MEAD – Like many people throughout the state, Dr. Elli Rogan initially learned about the problematic ethanol plant Mead residents have been dealing with for years when “The Guardian,” a British news site, broke the story in January of this year.
Now, the University of Nebraska Medical Center Department of Environmental, Agricultural and Occupational Health Department chair will be leading a comprehensive study with the University of Nebraska Medical Center (UNMC) on the area of Mead as a result of AltEn’s potential effect on Mead residents, wildlife and environment.
Results from the study can be found on an information website that UNMC will launch for the general public. Rogan said there’s no reason to keep information from the community and it’s fundamental to public health.
“I think transparency is important because we›re talking about people›s lives and their livelihoods and a lot of things they care about,” Rogan said. “I think it›s very important that you give people information and so that they can make well informed decisions.”
Rogan estimates initial results from the study could be accessible as early as the fall.
“We are really pushing this work, at least this initial work, done and get information out to the community,” Rogan said.
The project is currently still in the planning phase, but Rogan estimates it will begin after they are able to host a town hall meeting on April 6 at 5:30 p.m. via Zoom which will be organized with Three Rivers Public Health Department. The Zoom link is https://unmc.zoom.us/j/93785417513?pwd=ZzZtRVJYMVpTamRLZDJWcnFKUVE1Zz09 and will include an overview of the environmental hazard and evaluation and assessment project as well as an introduction to the project team and budget and timeline.
Three Rivers Health Department Director Terra Uhing, UNMC College of Public Health Dean Ali Khan and Rogan will all be in attendance.
AltEn has been in operation in Mead since 2015. The production process the plant conducts utilizes treated seed corn which creates distillers grains and wastewater. Because treated seed corn is used in the process, the byproducts have high chemical contents.
On March 25, Nebraska lawmakers advanced with a vote of 43-0 Legislative Bill 507 which prohibits the use of all treated seed corn. Because of the emergency clause, the law will go into effect when it has gained a signature from Gov. Pete Ricketts ultimately stopping the plant’s production system.
The Nebraska Department of Environment and Energy has been on site throughout February and March to oversee the cleanup process. NDEE recently released results from their own sampling of public water wells which showed “non-detectable (ND) levels of neonicotinoids, strobins, and azoles were found.” ND refers to “not detected above the limit of quantification,” according to the results.

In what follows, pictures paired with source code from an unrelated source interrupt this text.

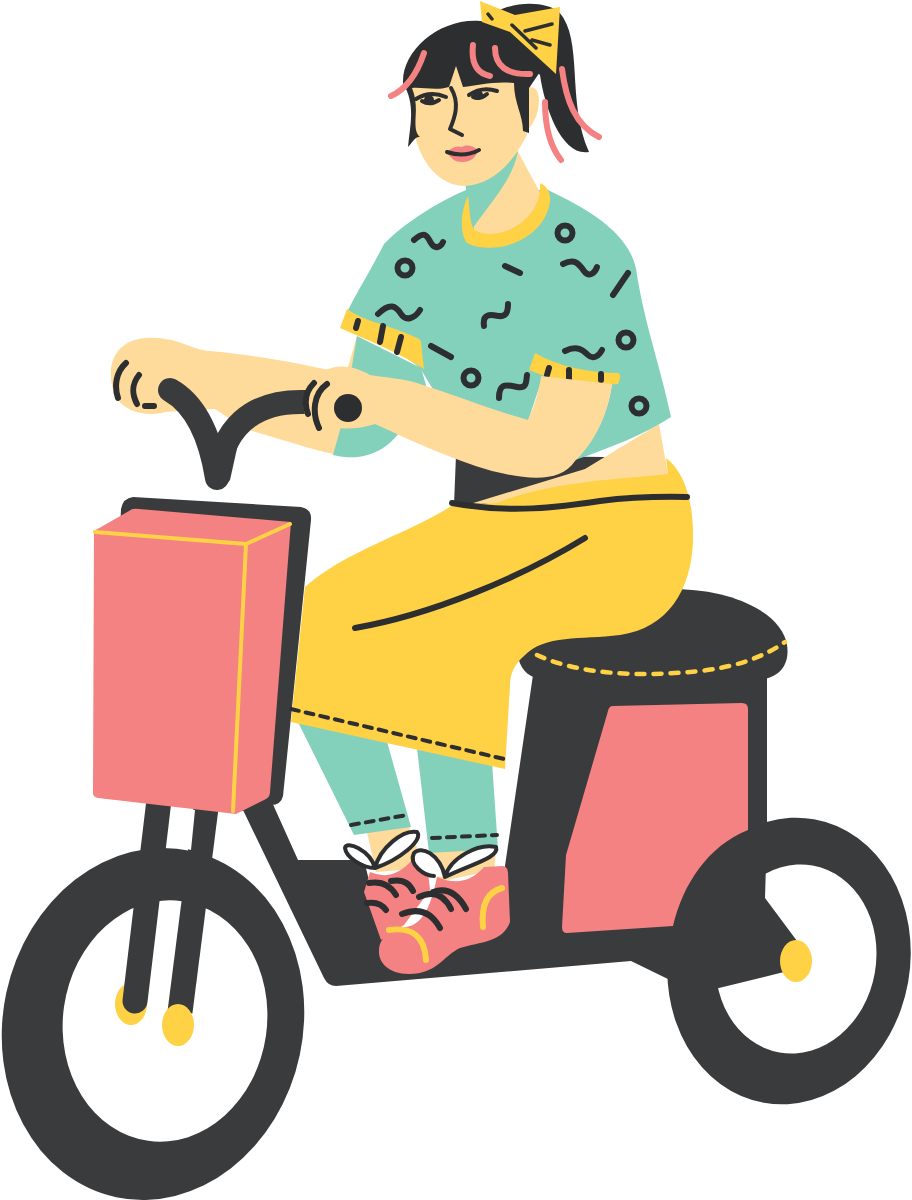
<!DOCTYPE html>
<html lang="en">
<head>
<meta charset="utf-8">
<title>Woman riding a scooter</title>
<style>
:root{--ink:#3a3b3d;--hair:#2d2e30;--mint:#83d1bb;--yellow:#ffd145;--coral:#f48282;--skin:#fedb9a;--paper:#fff}
html,body{margin:0;width:912px;height:1200px;overflow:hidden;background:var(--paper)}
svg{display:block}
.ink{fill:var(--ink)}.hair{fill:var(--hair)}.mint{fill:var(--mint)}.yellow{fill:var(--yellow)}
.coral{fill:var(--coral)}.skin{fill:var(--skin)}.paper{fill:var(--paper)}
.line{fill:none;stroke:var(--hair);stroke-width:6;stroke-linecap:round;stroke-linejoin:round}
.thin{stroke-width:4}
.gold{stroke:var(--yellow)}
.pink{stroke:var(--coral)}
.bar{stroke:var(--ink);stroke-width:25}
</style>
</head>
<body>
<svg width="912" height="1200" viewBox="0 0 912 1200" role="img" aria-label="Woman with a ponytail riding a coral scooter">
<defs>
<circle id="ring" r="7.5" fill="none" stroke="#2d2e30" stroke-width="6"/>
</defs>

<g id="rear-wheel">
<ellipse class="ink" cx="789" cy="961" rx="121" ry="144" transform="rotate(10 789 961)"/>
<ellipse class="paper" cx="796" cy="959" rx="80" ry="95" transform="rotate(10 796 959)"/>
</g>

<g id="scooter-body">
<path class="ink" d="M533 675L767 675V830L765 898L800 945L788 971L719 988L672 981L631 961L336 986Q328 986 324 978L243 810L271 800L298 860H364L384 942L500 900Z"/>
<path class="coral" d="M613 706L742 703Q748 703 748 709V830C708 846 683 884 673 926L567 933Q562 933 562 927L566 855L608 711Q609 706 613 706Z"/>
<ellipse class="yellow" cx="796" cy="961" rx="16" ry="21"/>
</g>

<g id="seat">
<path class="ink" d="M640 592C715 580 781 608 787 645C790 664 780 676 764 679H540C527 677 519 667 518 655Z"/>
<path class="line gold" stroke-dasharray="8 9" style="stroke-width:4.5" d="M537 655C580 675 640 677 700 671C735 667 762 658 785 642"/>
</g>

<g id="front-wheel">
<ellipse class="ink" cx="153" cy="1024" rx="150" ry="177" transform="rotate(12 153 1024)"/>
<ellipse class="paper" cx="165" cy="1021" rx="102" ry="121" transform="rotate(8 165 1021)"/>
<ellipse class="yellow" cx="131" cy="1004" rx="16" ry="21"/>
<path class="line bar" d="M159 800L135 1001"/>
<path class="line bar" style="stroke-linecap:butt" d="M207 800L180 1012"/>
<path class="paper" d="M171 808L195 810L191 850Q180 846 168 847Z"/>
<ellipse class="yellow" cx="178" cy="1025" rx="16" ry="21"/>
</g>

<g id="legs">
<path class="skin" d="M366 828L408 824L425 868L376 872ZM431 848L497 842L494 870L438 882Z"/>
<path class="mint" d="M296 718L386 738L411 827L354 835ZM417 748L492 762L498 849L429 853Z"/>
<path class="line thin" stroke-dasharray="8 7" d="M351 825L407 815M432 838L497 835"/>
</g>

<g id="shoes">
<path class="coral" d="M370 872Q393 882 412 860Q424 858 428 872L430 890L404 925L381 940L364 892Z"/>
<path class="coral" d="M437 877Q465 889 484 867L503 866Q508 867 508 873L510 922C503 942 480 942 460 948C443 956 437 974 409 974C388 974 378 962 379 950C380 932 398 930 413 925C428 917 433 895 437 877Z"/>
<path class="line" d="M369 883Q387 880 396 895M367 903Q380 901 386 910M391 881Q407 878 413 891M402 914Q427 904 440 928M419 897Q440 887 451 909M433 892Q453 885 466 909"/>
<path class="line gold" d="M389 930Q424 925 426 960M502 888Q480 894 483 927"/>
<g class="line thin" style="fill:#fff">
<path d="M375 868C362 868 346 857 345 848C346 840 370 850 375 868C380 848 403 829 417 832C424 840 399 860 375 868Z"/>
<path d="M445 877C440 854 421 845 414 853C408 865 425 876 434 876M445 877C450 858 478 843 496 847C500 858 468 865 445 877Z"/>
</g>
</g>

<g id="front-carrier">
<path class="ink" d="M133 497L301 507Q312 509 311 520L283 796Q281 805 271 805L235 812L120 530L121 509Q123 498 133 497Z"/>
<path class="coral" d="M94 531L129 511Q132 508 139 509L291 522L270 792Q270 797 266 799L236 814L98 798Q93 797 93 793Z"/>
<path class="line gold thin" d="M95 532L246 544L290 524M246 544L233 811"/>
</g>

<g id="waist">
<path class="ink" d="M456 455L604 457Q609 460 605 464L485 504L454 505Z"/>
<path class="skin" d="M470 504L585 469L659 424L668 474L600 500Z"/>
</g>

<g id="skirt">
<path class="yellow" d="M496 503C550 482 610 480 668 474L666 458C686 473 694 505 693 542C691 590 668 628 620 635C580 640 545 634 524 656Q510 668 510 685L505 769L291 722L305 587C345 551 408 534 453 505Z"/>
<path class="line" d="M452 503C510 514 560 507 600 501Q640 496 687 497M355 628C430 615 520 578 585 538"/>
<path class="line thin" stroke-dasharray="8 7" d="M291 709L504 759"/>
</g>

<g id="far-arm">
<path class="skin" d="M116 398C104 370 112 341 145 338C178 336 190 350 210 351C255 355 305 364 346 374L357 336L372 350L345 450L333 454C305 448 275 437 245 429L215 409L165 412C147 417 128 413 116 398Z"/>
<path class="mint" d="M357 336L421 368L426 385L405 424C390 450 365 463 333 455C341 428 351 390 351 372Z"/>
</g>

<g id="handlebar">
<path class="line bar" d="M170 390C195 404 210 435 217 478C222 430 250 400 306 402" style="stroke-width:24"/>
<path class="ink" d="M199 435L240 435L230 480Q218 498 206 480Z"/>
</g>

<g id="shirt">
<path class="mint" d="M466 190C440 201 405 222 384 244C372 268 358 290 347 312L420 368L434 391L528 421L540 385L612 383C609 410 596 440 575 460C610 448 645 434 671 417C660 365 645 325 637 275C633 235 590 210 548 190Z"/>
<path class="yellow" d="M347 309C365 322 390 325 417 338Q421 339 421 343L424 369C398 352 365 339 340 328ZM535 353C560 367 590 373 618 373Q621 374 620 378L618 384C590 386 560 383 529 370Z"/>
<path class="line" d="M358 321L356 328M383 326L380 342M401 337L397 352M549 368L547 375M569 370L569 380M601 374V380"/>
<g id="shirt-pattern">
<use href="#ring" x="565" y="233"/><use href="#ring" x="405" y="268"/><use href="#ring" x="626" y="340"/><use href="#ring" x="471" y="378"/><use href="#ring" x="639" y="406"/>
<path class="line" d="M414 240C425 230 427 236 431 243S441 247 443 242M378 314C390 302 396 306 401 314S415 318 420 310M505 266L520 273M563 264C575 258 579 264 584 271S595 273 597 267M628 273L613 295M484 326C482 312 492 315 499 316S508 312 508 304M431 346L451 357M565 351C577 345 583 350 588 355S599 356 602 350M499 398C499 382 507 385 517 387S526 382 527 375"/>
</g>
</g>

<g id="near-arm">
<path class="skin" d="M311 383C325 362 350 363 370 375C386 378 403 378 420 384C460 397 495 411 528 420C534 407 539 392 541 376L612 384C608 415 594 443 575 461C560 484 525 479 492 471C450 459 410 440 375 424C350 432 320 430 305 414Q300 398 311 383Z"/>
<circle class="hair" cx="348" cy="408" r="14"/>
<path class="line" d="M314 383C305 392 304 403 308 414M327 384C313 394 312 413 319 428M126 363C116 372 114 386 118 398M139 375C131 385 132 394 137 404M145 406H154"/>
</g>

<g id="neck">
<path class="skin" d="M517 150L542 196C542 222 515 238 475 236L466 180Z"/>
<path class="mint" d="M465 183C488 182 505 168 518 151C513 180 490 203 473 228Z"/>
<path class="yellow" d="M468 196C470 208 469 220 474 230C500 244 543 219 540 183C547 186 551 193 550 202C544 240 495 257 467 243C459 232 461 210 468 196Z"/>
</g>

<g id="head">
<path class="hair" d="M485 20C505 0 545 0 559 12C584 40 566 100 589 152C563 157 545 110 540 75Z"/>
<path class="skin" d="M527 88Q538 84 539 100Q539 118 527 131Z"/>
<path class="skin" d="M410 80L415 135C420 160 438 186 465 186C490 184 510 168 527 135L532 75L460 50Z"/>
<path class="hair" d="M403 83C402 50 440 18 480 21C520 24 540 50 540 72L529 88V133L523 131C523 115 514 103 514 83C495 81 478 85 463 87L456 66L449 87C436 91 423 87 412 88C421 110 410 128 420 137C415 136 412 143 408 147C410 125 416 105 403 83Z"/>
<g id="face">
<path class="line thin" d="M451 88C460 103 455 117 450 129L462 135M416 99Q430 90 446 97M469 95Q482 86 497 91"/>
<path class="line thin" d="M422 101Q430 106 439 100M473 97Q480 100 487 94"/>
<circle class="hair" cx="429" cy="100" r="5"/><circle class="hair" cx="478" cy="95" r="5"/>
<path class="coral" d="M447 152Q455 145 462 147Q469 143 478 150Q475 162 462 162Q452 162 447 152Z"/>
<path class="line thin" d="M447 152Q464 158 479 150"/>
</g>
<path class="line pink" d="M424 53Q413 86 391 96M473 45Q470 72 490 76M495 48Q495 75 530 74M562 69C566 100 575 125 599 137M545 102Q545 140 561 160"/>
</g>

<g id="hair-bow">
<path class="yellow" d="M480 1L515 15L560 7L556 74L510 32L482 22Z"/>
<path class="line" style="stroke-width:3.5" d="M488 14L492 19M512 25L536 48M525 31L552 24M532 40L550 45"/>
</g>
</svg>
</body>
</html>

The UNMC study will start with the sampling of water, soil and air after the town hall meeting, Rogan said. With these samples UNMC will analyze them for insecticides and fungicides which are known to be in the seed corn coating. One goal of the study is to see if the contaminants traveled by water.
“Assuming that we find relevant contaminants in the water, we want to see how far they get,” Rogan said.
Another part of the study is looking into how wildlife has been affected by the ethanol plant. Elizabeth VanWormer of the University of Nebraska Lincoln School of Natural Resources will be leading the wildlife portion of the study. Some of the wildlife they will look into include natural inhabitants of the area, pets and farm production animals, Rogan said.
VanWormer said the study is still working on securing local partners for wildlife sampling.
“We are still in the process of developing the animal health studies and connecting with local partners for sampling,” VanWormer said. “We are looking into the potential for monitoring cattle, dogs, and wildlife including frogs, birds and small mammals.”
The third portion of the study which Rogan described as “the very important part” is monitoring any potential health effects in the adult residents of Mead. Rogan said they plan to take blood and urine samples from willing participants.
“This would be people who think that by living in the area around the plant, they’ve gotten sick with something or defective something for them negatively,” Rogan said.
In summer of 2018, the distillers grains created at AltEn were used by farmers for soil conditioner which caused an array of side effects for the residents living around the farm ground. This act caused AltEn to lose their soil conditioner permit. Rogan said they plan to reach out to those who were affected by the byproduct being spread on farmland near them to also be surveyed and monitored.
The study will also look into local hospital reports to see if any adverse health effects bubbles have developed. A portion of the human part of the study will be setting up a registry so UNMC can monitor participants for years to come.
Recently, the study received a donation from Dr. Anne Hubbard for $200,000 to seed a crowdfunding campaign, University of Nebraska Foundation Marketing Communications Vice President Dorothy Endacott said.
“Anne believes this is an urgent issue and her hope is that others will match her gift so an immediate environmental assessment can be conducted,” Endacott said.
Information on the campaign can be found at nufoundation.org/mead.
Depending on funding, Rogan said they hope to continue the study “over a period of several years” and estimates the registry will also continue for a number of years.